Bestselling author Amanda Hocking draws readers inside the dark and mysterious world of Freeks.
I’ve probably said it enough times that thanks for Enid Blyton’s Mr. Galliano’s Circus series, I have this deep abiding love for circus in fiction. Needless to say, I was drawn to this novel by the fact that this is set within a circus sort of scene. The difference is that this is actually a travelling sideshow so you know… lots of those strange and wonderful and not-so-wonderful things! You go there to be entertained, to be horrified, and to have lots of stupid fun.
I didn’t realise that this book is a spin-off of some sort of the Trylle Trilogy and I’ve not actually read them yet so I can’t tell you (if you’re a fan) if this compares well to the original trilogy or if any of previous characters is in this book though from what I can see on Goodreads, they seem to have different sets of characters. After reading this book though, I am rather curious of this world as it’s paranormal with a gothic vibe (especially with all the ‘freeks’ or to be PC, specially talented people).
For some reason, it rather shocked me that the whole book is set in late ’80s. I mean why would you set a book in the ’80s? Especially a YA? However, there are a lot of historical/paranormal YA books set in 19th century & other periods so why not the ’80s?! It really is an historical period despite the fact that I was already alive then :p Of course, quite a few things resonate with me (ie. cassettes, music, etc) and that brings back other memories.
Freeks is a very easy read though rather long. The main characters were easily likeable. The mystery was acceptable. The ending was rather abrupt but totally as I expected. Overall, it was a rather average read; entertaining enough but missing that particular sparkle.

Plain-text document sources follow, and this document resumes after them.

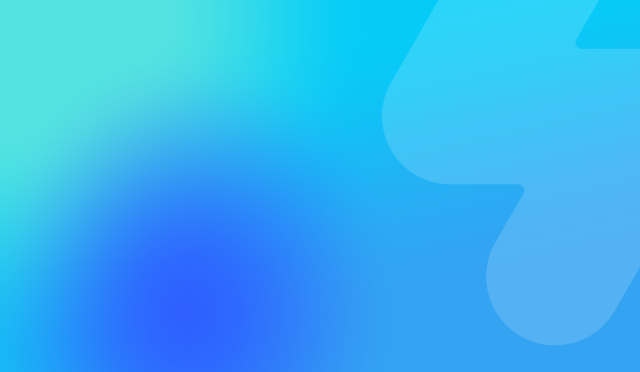
Write a Shadertoy shader that draws this background.

```glsl
// Soft cyan, teal and blue gradient with a translucent rounded zigzag at the right.
#define CYAN vec3(0.02, 0.80, 0.97)
#define SKY vec3(0.20, 0.64, 0.95)
#define TEAL vec3(0.33, 0.89, 0.88)
#define BLUE vec3(0.18, 0.38, 1.00)
#define TEAL_CENTER vec2(0.134, 0.955)
#define TEAL_RADII vec2(0.87, 0.94)
#define BLUE_CENTER vec2(0.503, 0.163)
#define BLUE_RADII vec2(0.60, 0.737)
#define SHAPE_OPACITY 0.16
#define NOTCH_RADIUS 0.017

const vec2 SLANT = vec2(0.5, 0.8660254);
const vec2 BISECTOR = vec2(0.8660254, 0.5);

// Elliptical glow: full inside the core fraction, zero at the rim
float glow(vec2 p, vec2 center, vec2 radii, float core) {
    return 1.0 - smoothstep(core, 1.0, length((p - center) / radii));
}

// Rounded 60 degree wedge opening right and up-right; q is relative to its arc center
float wedge(vec2 q, float radius) {
    vec2 folded = vec2(dot(q, BISECTOR), abs(dot(q, vec2(-BISECTOR.y, BISECTOR.x))));
    float along = max(dot(folded, BISECTOR), 0.0);
    float side = folded.y * BISECTOR.x - folded.x * BISECTOR.y;
    float outside = along > 0.0 ? sign(side) : 1.0;
    return outside * length(folded - BISECTOR * along) - radius;
}

// Endless slanted bar with a round lower end
float slantedBar(vec2 q, float radius) {
    return length(q - SLANT * max(dot(q, SLANT), 0.0)) - radius;
}

// Upper wedge joined to the lower bar, with rounded inner corners
float zigzag(vec2 p) {
    float upper = wedge(p - vec2(1.210, 0.6875), 0.183);
    float lower = slantedBar(p - vec2(1.492, 0.2567), 0.185);

    // Fillet between the two arms
    vec2 pocket = p - vec2(1.392, 0.4875);
    float reach = 2.0 * NOTCH_RADIUS;
    float corner = length(pocket - BISECTOR * reach) - reach;
    float fillet = max(-wedge(-pocket, NOTCH_RADIUS), corner);

    float notch = wedge(p - vec2(1.564, 0.8858), NOTCH_RADIUS);
    return max(min(min(upper, lower), fillet), -notch);
}

// Layered background gradient
vec3 background(vec2 p) {
    float slope = smoothstep(0.0, 1.0, 0.3 * p.x - 1.3 * p.y + 0.93);
    slope *= mix(0.4, 1.0, smoothstep(0.0, 0.8, p.x));
    vec3 color = mix(CYAN, SKY, slope);
    color = mix(color, TEAL, glow(p, TEAL_CENTER, TEAL_RADII, 0.3));
    return mix(color, BLUE, glow(p, BLUE_CENTER, BLUE_RADII, 0.0));
}

void mainImage(out vec4 fragColor, in vec2 fragCoord) {
    vec2 p = fragCoord / iResolution.y;
    float edge = 0.75 / iResolution.y;
    float cover = 1.0 - smoothstep(-edge, edge, zigzag(p));
    vec3 color = mix(background(p), vec3(1.0), SHAPE_OPACITY * cover);
    fragColor = vec4(color, 1.0);
}
```
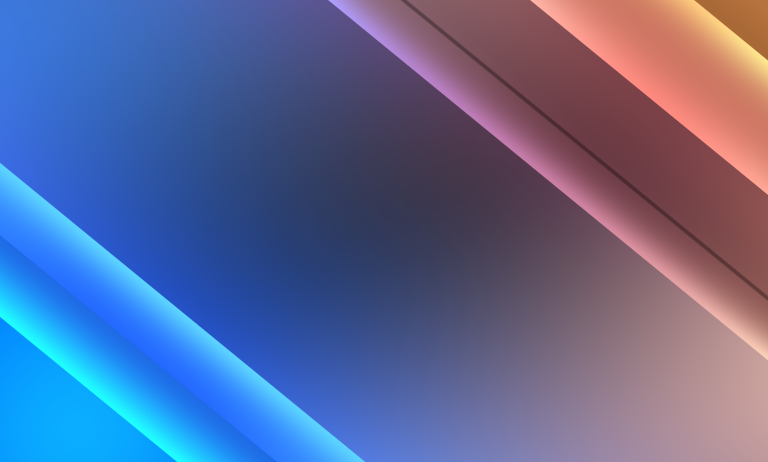
This background is drawn by a Shadertoy shader. Its source:

```glsl
// Diagonal glass-like panels: a dark navy centre between blue and coral strips.
// Coordinates are rotated so "across" steps from panel to panel and "along"
// follows their edges; each panel is a soft gradient plus a glowing rim.

const vec2 NORMAL = vec2(0.6336, 0.7736);

// Panel edges, measured across from the lower left corner
const float CYAN_EDGE  = 0.243;
const float BLUE_EDGE  = 0.380;
const float NAVY_EDGE  = 0.501;
const float ROSE_EDGE  = 1.2235;
const float SEAM       = 1.327;
const float CORAL_EDGE = 1.5005;
const float AMBER_EDGE = 1.7255;

// Light fading away from a rim on its inner side
float rim(float dist, float width) {
    float x = max(dist, 0.0) / width;
    return exp(-x * sqrt(x));
}

// Soft valley: middle colour at v = 0, side colours towards -1 and +1
vec3 valley(vec3 left, vec3 middle, vec3 right, float v) {
    return mix(middle, v < 0.0 ? left : right, smoothstep(0.0, 1.2, abs(v)));
}

// Smooth curve through three colours at u = 0, 0.5 and 1
vec3 curve(vec3 a, vec3 b, vec3 c, float u) {
    return a * (1.0 - u) * (1.0 - 2.0 * u) + b * 4.0 * u * (1.0 - u) + c * u * (2.0 * u - 1.0);
}

// Lay a new panel over everything beyond an edge
vec3 cover(vec3 below, vec3 panel, float across, float edge, float aa) {
    return mix(below, panel, smoothstep(-aa, aa, across - edge));
}

vec3 cornerPanel(vec2 p) {
    float light = exp(-12.0 * dot(p - vec2(0.17, 0.07), p - vec2(0.17, 0.07)));
    return mix(vec3(0.0, 0.46, 1.0), vec3(0.04, 0.68, 1.0), light);
}

vec3 cyanPanel(float across) {
    vec3 body = mix(vec3(0.12, 0.56, 1.0), vec3(0.12, 0.41, 0.90),
                    smoothstep(CYAN_EDGE + 0.04, BLUE_EDGE, across));
    return mix(body, vec3(0.12, 1.0, 1.0), rim(across - CYAN_EDGE, 0.052));
}

vec3 bluePanel(float across, float along) {
    vec3 body = mix(vec3(0.13, 0.39, 1.0), vec3(0.20, 0.52, 1.0),
                    smoothstep(0.1, 0.6, abs(along - 0.08)));
    return mix(body, vec3(0.36, 0.83, 1.0), rim(NAVY_EDGE - across, 0.058));
}

vec3 navyPanel(float across, float along) {
    float u = (across - NAVY_EDGE) / (ROSE_EDGE - NAVY_EDGE);
    float v = (along - mix(0.10, 0.45, u)) / 0.72;
    vec3 low  = valley(vec3(0.29, 0.48, 0.96), vec3(0.14, 0.32, 0.78), vec3(0.43, 0.58, 0.95), v);
    vec3 mid  = valley(vec3(0.24, 0.46, 0.83), vec3(0.18, 0.23, 0.38), vec3(0.64, 0.55, 0.65), v);
    vec3 high = valley(vec3(0.38, 0.38, 0.69), vec3(0.33, 0.22, 0.30), vec3(0.84, 0.68, 0.65), v);
    return curve(low, mid, high, u);
}

vec3 rosePanel(float across, float along, float aa) {
    vec3 body = valley(vec3(0.54, 0.40, 0.43), vec3(0.41, 0.225, 0.26),
                       vec3(0.60, 0.38, 0.34), (along - 0.6) / 0.6);
    body += vec3(0.07, 0.03, 0.02) * smoothstep(SEAM, CORAL_EDGE, across);
    vec3 light = curve(vec3(0.68, 0.62, 1.0), vec3(0.80, 0.50, 0.65),
                       vec3(1.0, 0.84, 0.74), (along + 0.08) / 1.24);
    vec3 color = mix(body, light, rim(across - ROSE_EDGE, 0.048));
    float seam = 1.0 - smoothstep(0.002, 0.003 + 2.0 * aa, abs(across - SEAM));
    return mix(color, color * 0.68, seam);
}

vec3 coralPanel(float across, float along) {
    vec3 body = vec3(0.78, 0.44, 0.37);
    vec3 pink = valley(vec3(1.0, 0.78, 0.72), vec3(1.0, 0.54, 0.50),
                       vec3(1.0, 0.74, 0.65), (along - 0.6) / 0.45);
    vec3 gold = mix(vec3(1.0, 0.79, 0.49), vec3(1.0, 0.91, 0.56),
                    smoothstep(0.5, 0.75, along));
    vec3 color = mix(body, pink, rim(across - CORAL_EDGE, 0.065));
    return mix(color, gold, rim(AMBER_EDGE - across, 0.052));
}

void mainImage(out vec4 fragColor, in vec2 fragCoord) {
    vec2 p = fragCoord / iResolution.y;
    float aa = 0.7 / iResolution.y;
    float across = dot(p, NORMAL);
    float along = dot(p, vec2(NORMAL.y, -NORMAL.x));

    // Panels stacked from the lower left to the upper right
    vec3 amber = mix(vec3(0.66, 0.41, 0.21), vec3(0.72, 0.45, 0.25),
                     smoothstep(AMBER_EDGE, 1.83, across));
    vec3 color = cornerPanel(p);
    color = cover(color, cyanPanel(across), across, CYAN_EDGE, aa);
    color = cover(color, bluePanel(across, along), across, BLUE_EDGE, aa);
    color = cover(color, navyPanel(across, along), across, NAVY_EDGE, aa);
    color = cover(color, rosePanel(across, along, aa), across, ROSE_EDGE, aa);
    color = cover(color, coralPanel(across, along), across, CORAL_EDGE, aa);
    color = cover(color, amber, across, AMBER_EDGE, aa);

    fragColor = vec4(clamp(color, 0.0, 1.0), 1.0);
}
```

I think there was too much in the middle and the build-up for the final confrontation didn’t quite deliver. It’s a cute read for the romance and of course, the ‘circus’ feel.
Thanks to Pan Macmillan Australia for copy of book in exchange of honest review
About the author
Amanda Hocking is a lifelong Minnesotan obsessed with Batman and Jim Henson. In between watching cooking shows, taking care of her menagerie of pets, and drinking too much Red Bull Zero, she writes young adult urban fantasy and paranormal romance.
Several of her books have made the New York Times Bestsellers list, including the Trylle trilogy and Kanin Chronicles. Her zombie series, The Hollows, has been adapted into a graphic novel by Dynamite. She has published over fifteen novels, including the Watersong quartet and My Blood Approves series. Frostfire, Ice Kissed, and Crystal Kingdom – all three books in her bestselling trilogy, The Kanin Chronicles – are out now.
Her latest book is Freeks – a standalone YA paranormal romance novel set in the 1980s that follows a travelling sideshow, and it is a available now. Her next books will be a duology about Valkyries – due out in 2018.